Choosing the right place to get help

When to call 999

Call 999 in a medical emergency. This is when someone is seriously ill or injured and their life is at risk.

Most common illnesses will get better without the need to visit a doctor. Colds and flu do not need antibiotics and you can treat yourself at home.

Other common illnesses that can be treated at home are:

  • back pain
  • eczema
  • indigestion and heartburn
  • fever in children
  • constipation
  • headache and migraine
  • coughs
  • mild urinary tract infections (UTI)

Visit nhs.uk/conditions for advice on how to manage your symptoms. You can also visit nhs.uk/live-well for self-care tips and tools.

Pharmacists can help you with minor health concerns such as:

  • coughs, colds and sore throats
  • flu
  • earache
  • cystitis
  • skin rashes
  • red eye
  • tummy trouble
  • indigestion and heartburn
  • aches and pains
  • teething
  • emergency contraception
  • weight management

If you're experiencing mild to moderate mental health problems, First Step can help. First Step provide free talking therapies to adults (18 and over) in Cumbria. They can help with things like:

  • depression
  • anxiety disorders such as chronic worry, panic attacks, health anxiety and obsessions
  • stress
  • bulimia
  • anger
  • sleep problems

To find out more about First Step, visit:

First Step north Cumbria

First Step south Cumbira

If you have an illness or injury that will not go away you should visit your local GP. Find out more about GP services and how to register here.

See a dentist if you have a toothache that lasts more than 2 days. Other things an NHS dentist can help you with are:

  • check ups
  • dentures (false teeth)
  • crowns, bridges and veneers
  • dental abscess
  • orthodontics
  • root canal treatment
  • scale and polish
  • wisdom teeth
  • fillings (including white fillings)
  • broken, chipped or knocked out teeth

Find out more about NHS dentists and how to register.

Call 111 if you have an urgent medical problem and you’re not sure what to do. You can also access the 111 service online.

If you have an injury that’s not life-threatening and can not be treated by simple first aid such as:

  • superficial injuries and bruises
  • bites and stings
  • cuts and grazes
  • minor sunburn
  • dressings of wounds

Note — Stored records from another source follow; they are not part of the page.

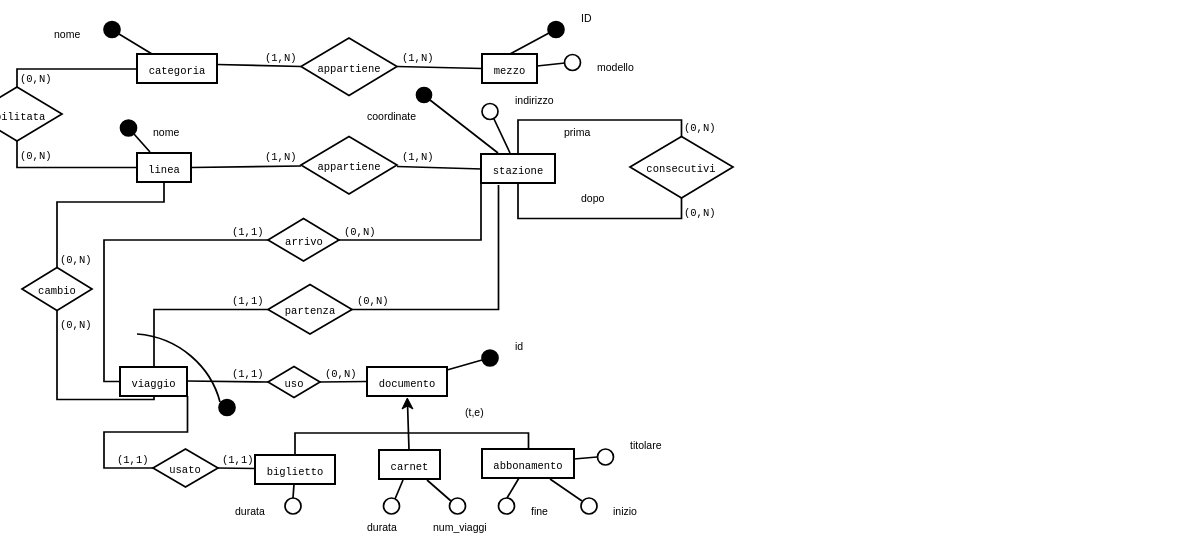
<!DOCTYPE html>
<html lang="it">
<head>
<meta charset="utf-8">
<title>Schema entità-relazione dei trasporti</title>
<style>
:root { --ink: #000; --paper: #fff; --stroke: 1.7px; }
* { box-sizing: border-box; margin: 0; }
body { background: var(--paper); overflow: hidden; }
.diagram {
  position: relative; width: 1200px; height: 544px; overflow: hidden;
  background: var(--paper); color: var(--ink);
  font: 10.5px/14px "Liberation Mono", monospace;
}
.connections { position: absolute; inset: 0; fill: none; stroke: var(--ink); stroke-width: var(--stroke); }
.relations { fill: var(--paper); }
.keys { fill: var(--ink); }
.attributes { fill: var(--paper); }
.arrowhead { fill: var(--ink); stroke-width: 1; }
.entity, .relation, .cardinality, .attribute { position: absolute; left: var(--x); top: var(--y); white-space: nowrap; }
.entity {
  display: flex; align-items: center; justify-content: center;
  width: var(--w); height: 31px; padding-top: 4px;
  border: 2px solid var(--ink); background: var(--paper);
}
.relation { transform: translate(-50%, -50%); }
.cardinality, .attribute { transform: translateY(-50%); }
.attribute { font-family: "Liberation Sans", sans-serif; }
</style>
</head>
<body>
<main class="diagram">
  <svg class="connections" width="1200" height="544" viewBox="0 0 1200 544" aria-hidden="true">
    <g class="links">
      <path d="M217 64.5L301 66.5M397 66.5L482 68.5"/>
      <path d="M137 69H17V87M17 141V167.5H137"/>
      <path d="M191 167.5L301 166M397 166.5L482 169"/>
      <path d="M518 154V120H681.5V137M518 184V218.5H681.5V198"/>
      <path d="M164 182V202H57V268M57 310V399.5H154V396"/>
      <path d="M481 183V240H339M268 240H104V381.5H121"/>
      <path d="M498.5 185V309.5H351M268 309.5H154V367"/>
      <path d="M187 381L268 382M320 382L367 381.5"/>
      <path d="M187.5 396V432H104V468H153M218 468L255 468.5"/>
      <path d="M295 455V433H528.5V449M409 450L407.5 403"/>
      <path d="M137 334C179 337 211 367 220 402"/>
    </g>
    <g class="attribute-links">
      <path d="M119 34L152 54M549 33L510 54M537 66L565 63"/>
      <path d="M134 134L150 152M430 100L498 153M494 119L510 153"/>
      <path d="M447 370L482 360M574 459L597 457"/>
      <path d="M294 484L293 498M403 480L395 499M427 480L451 501M519 478L507 498M550 479L582 501"/>
    </g>
    <path class="arrowhead" d="M407.3 398L413 409L407.5 406L402 409Z"/>
    <g class="relations">
      <polygon points="301,66.5 349,38 397,66.5 349,95.5"/>
      <polygon points="-28,114 17,87 62,114 17,141"/>
      <polygon points="301,165 349,136.5 397,165 349,194"/>
      <polygon points="630,167 681.5,136.5 733,167 681.5,198"/>
      <polygon points="268,240 303.5,218.5 339,240 303.5,261"/>
      <polygon points="22,289 57,267.5 92,289 57,310.5"/>
      <polygon points="268,309.5 310,284.5 352,309.5 310,334"/>
      <polygon points="268,382 294,366.5 320,382 294,397.5"/>
      <polygon points="153,468 185.5,449 218,468 185.5,487"/>
    </g>
    <g class="keys">
      <circle cx="112" cy="29.5" r="8"/>
      <circle cx="556" cy="29.5" r="8"/>
      <circle cx="128.5" cy="128" r="8"/>
      <circle cx="424" cy="95" r="7.5"/>
      <circle cx="490" cy="358" r="8"/>
      <circle cx="227" cy="407.5" r="8"/>
    </g>
    <g class="attributes">
      <circle cx="572.5" cy="62.5" r="8"/>
      <circle cx="490" cy="111.5" r="8"/>
      <circle cx="605.5" cy="457" r="8"/>
      <circle cx="293" cy="506" r="8"/>
      <circle cx="391.5" cy="506" r="8"/>
      <circle cx="457.5" cy="506" r="8"/>
      <circle cx="506.5" cy="506" r="8"/>
      <circle cx="589" cy="506" r="8"/>
    </g>
  </svg>

  <div class="entity" style="--x:136px;--y:53px;--w:82px">categoria</div>
  <div class="entity" style="--x:481px;--y:53px;--w:57px">mezzo</div>
  <div class="entity" style="--x:136px;--y:152px;--w:56px">linea</div>
  <div class="entity" style="--x:480px;--y:153px;--w:76px">stazione</div>
  <div class="entity" style="--x:119px;--y:366px;--w:69px">viaggio</div>
  <div class="entity" style="--x:366px;--y:366px;--w:82px">documento</div>
  <div class="entity" style="--x:254px;--y:454px;--w:82px">biglietto</div>
  <div class="entity" style="--x:378px;--y:449px;--w:63px">carnet</div>
  <div class="entity" style="--x:481px;--y:448px;--w:94px">abbonamento</div>

  <div class="relation" style="--x:349px;--y:69px">appartiene</div>
  <div class="relation" style="--x:17px;--y:117px">abilitata</div>
  <div class="relation" style="--x:349px;--y:167px">appartiene</div>
  <div class="relation" style="--x:681px;--y:169px">consecutivi</div>
  <div class="relation" style="--x:304px;--y:242px">arrivo</div>
  <div class="relation" style="--x:57px;--y:291px">cambio</div>
  <div class="relation" style="--x:310px;--y:311px">partenza</div>
  <div class="relation" style="--x:294px;--y:384px">uso</div>
  <div class="relation" style="--x:185px;--y:470px">usato</div>

  <div class="cardinality" style="--x:265px;--y:58px">(1,N)</div>
  <div class="cardinality" style="--x:402px;--y:58px">(1,N)</div>
  <div class="cardinality" style="--x:20px;--y:79px">(0,N)</div>
  <div class="cardinality" style="--x:20px;--y:156px">(0,N)</div>
  <div class="cardinality" style="--x:265px;--y:157px">(1,N)</div>
  <div class="cardinality" style="--x:402px;--y:157px">(1,N)</div>
  <div class="cardinality" style="--x:684px;--y:128px">(0,N)</div>
  <div class="cardinality" style="--x:684px;--y:213px">(0,N)</div>
  <div class="cardinality" style="--x:232px;--y:232px">(1,1)</div>
  <div class="cardinality" style="--x:344px;--y:232px">(0,N)</div>
  <div class="cardinality" style="--x:60px;--y:260px">(0,N)</div>
  <div class="cardinality" style="--x:60px;--y:325px">(0,N)</div>
  <div class="cardinality" style="--x:232px;--y:301px">(1,1)</div>
  <div class="cardinality" style="--x:357px;--y:301px">(0,N)</div>
  <div class="cardinality" style="--x:232px;--y:374px">(1,1)</div>
  <div class="cardinality" style="--x:325px;--y:374px">(0,N)</div>
  <div class="cardinality" style="--x:117px;--y:460px">(1,1)</div>
  <div class="cardinality" style="--x:222px;--y:460px">(1,1)</div>

  <div class="attribute" style="--x:54px;--y:34px">nome</div>
  <div class="attribute" style="--x:581px;--y:18px">ID</div>
  <div class="attribute" style="--x:597px;--y:67px">modello</div>
  <div class="attribute" style="--x:153px;--y:132px">nome</div>
  <div class="attribute" style="--x:367px;--y:116px">coordinate</div>
  <div class="attribute" style="--x:515px;--y:100px">indirizzo</div>
  <div class="attribute" style="--x:564px;--y:132px">prima</div>
  <div class="attribute" style="--x:581px;--y:198px">dopo</div>
  <div class="attribute" style="--x:515px;--y:346px">id</div>
  <div class="attribute" style="--x:465px;--y:412px">(t,e)</div>
  <div class="attribute" style="--x:630px;--y:445px">titolare</div>
  <div class="attribute" style="--x:235px;--y:511px">durata</div>
  <div class="attribute" style="--x:367px;--y:527px">durata</div>
  <div class="attribute" style="--x:433px;--y:527px">num_viaggi</div>
  <div class="attribute" style="--x:531px;--y:511px">fine</div>
  <div class="attribute" style="--x:613px;--y:511px">inizio</div>
</main>
</body>
</html>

If you need urgent medical attention and it’s not life-threatening such as:

  • sprains and strains
  • cuts and grazes
  • obvious broken bones (fractures)
  • bites and stings
  • infected wounds
  • minor burns
  • head injury (if there has been no loss of consciousness)
  • eye problems (such as minor eye infections, scratches or something that is stuck in your eye)

Find your nearest Urgent Treatment Centre or Minor Injuries Service

 

An A&E department deals with life-threatening emergencies such as:

  • loss of consciousness
  • acute confused state
  • fits that are not stopping
  • chest pain
  • breathing difficulties
  • severe bleeding that cannot be stopped
  • severe allergic reactions
  • severe burns or scalds
  • stroke
  • major trauma such as a road traffic accident

You should go to A&E if you have a tooth ache and:

  • the area around your eye or your neck is swollen
  • swelling in your mouth or neck is making it difficult for you to breathe, swallow or speak

If you have an urgent dental problem, call your dentist. If they're closed, their answer phone may tell you what to do.

If you do not have a dentist or can not get an emergency appointment, call 111 and they'll advise you what to do.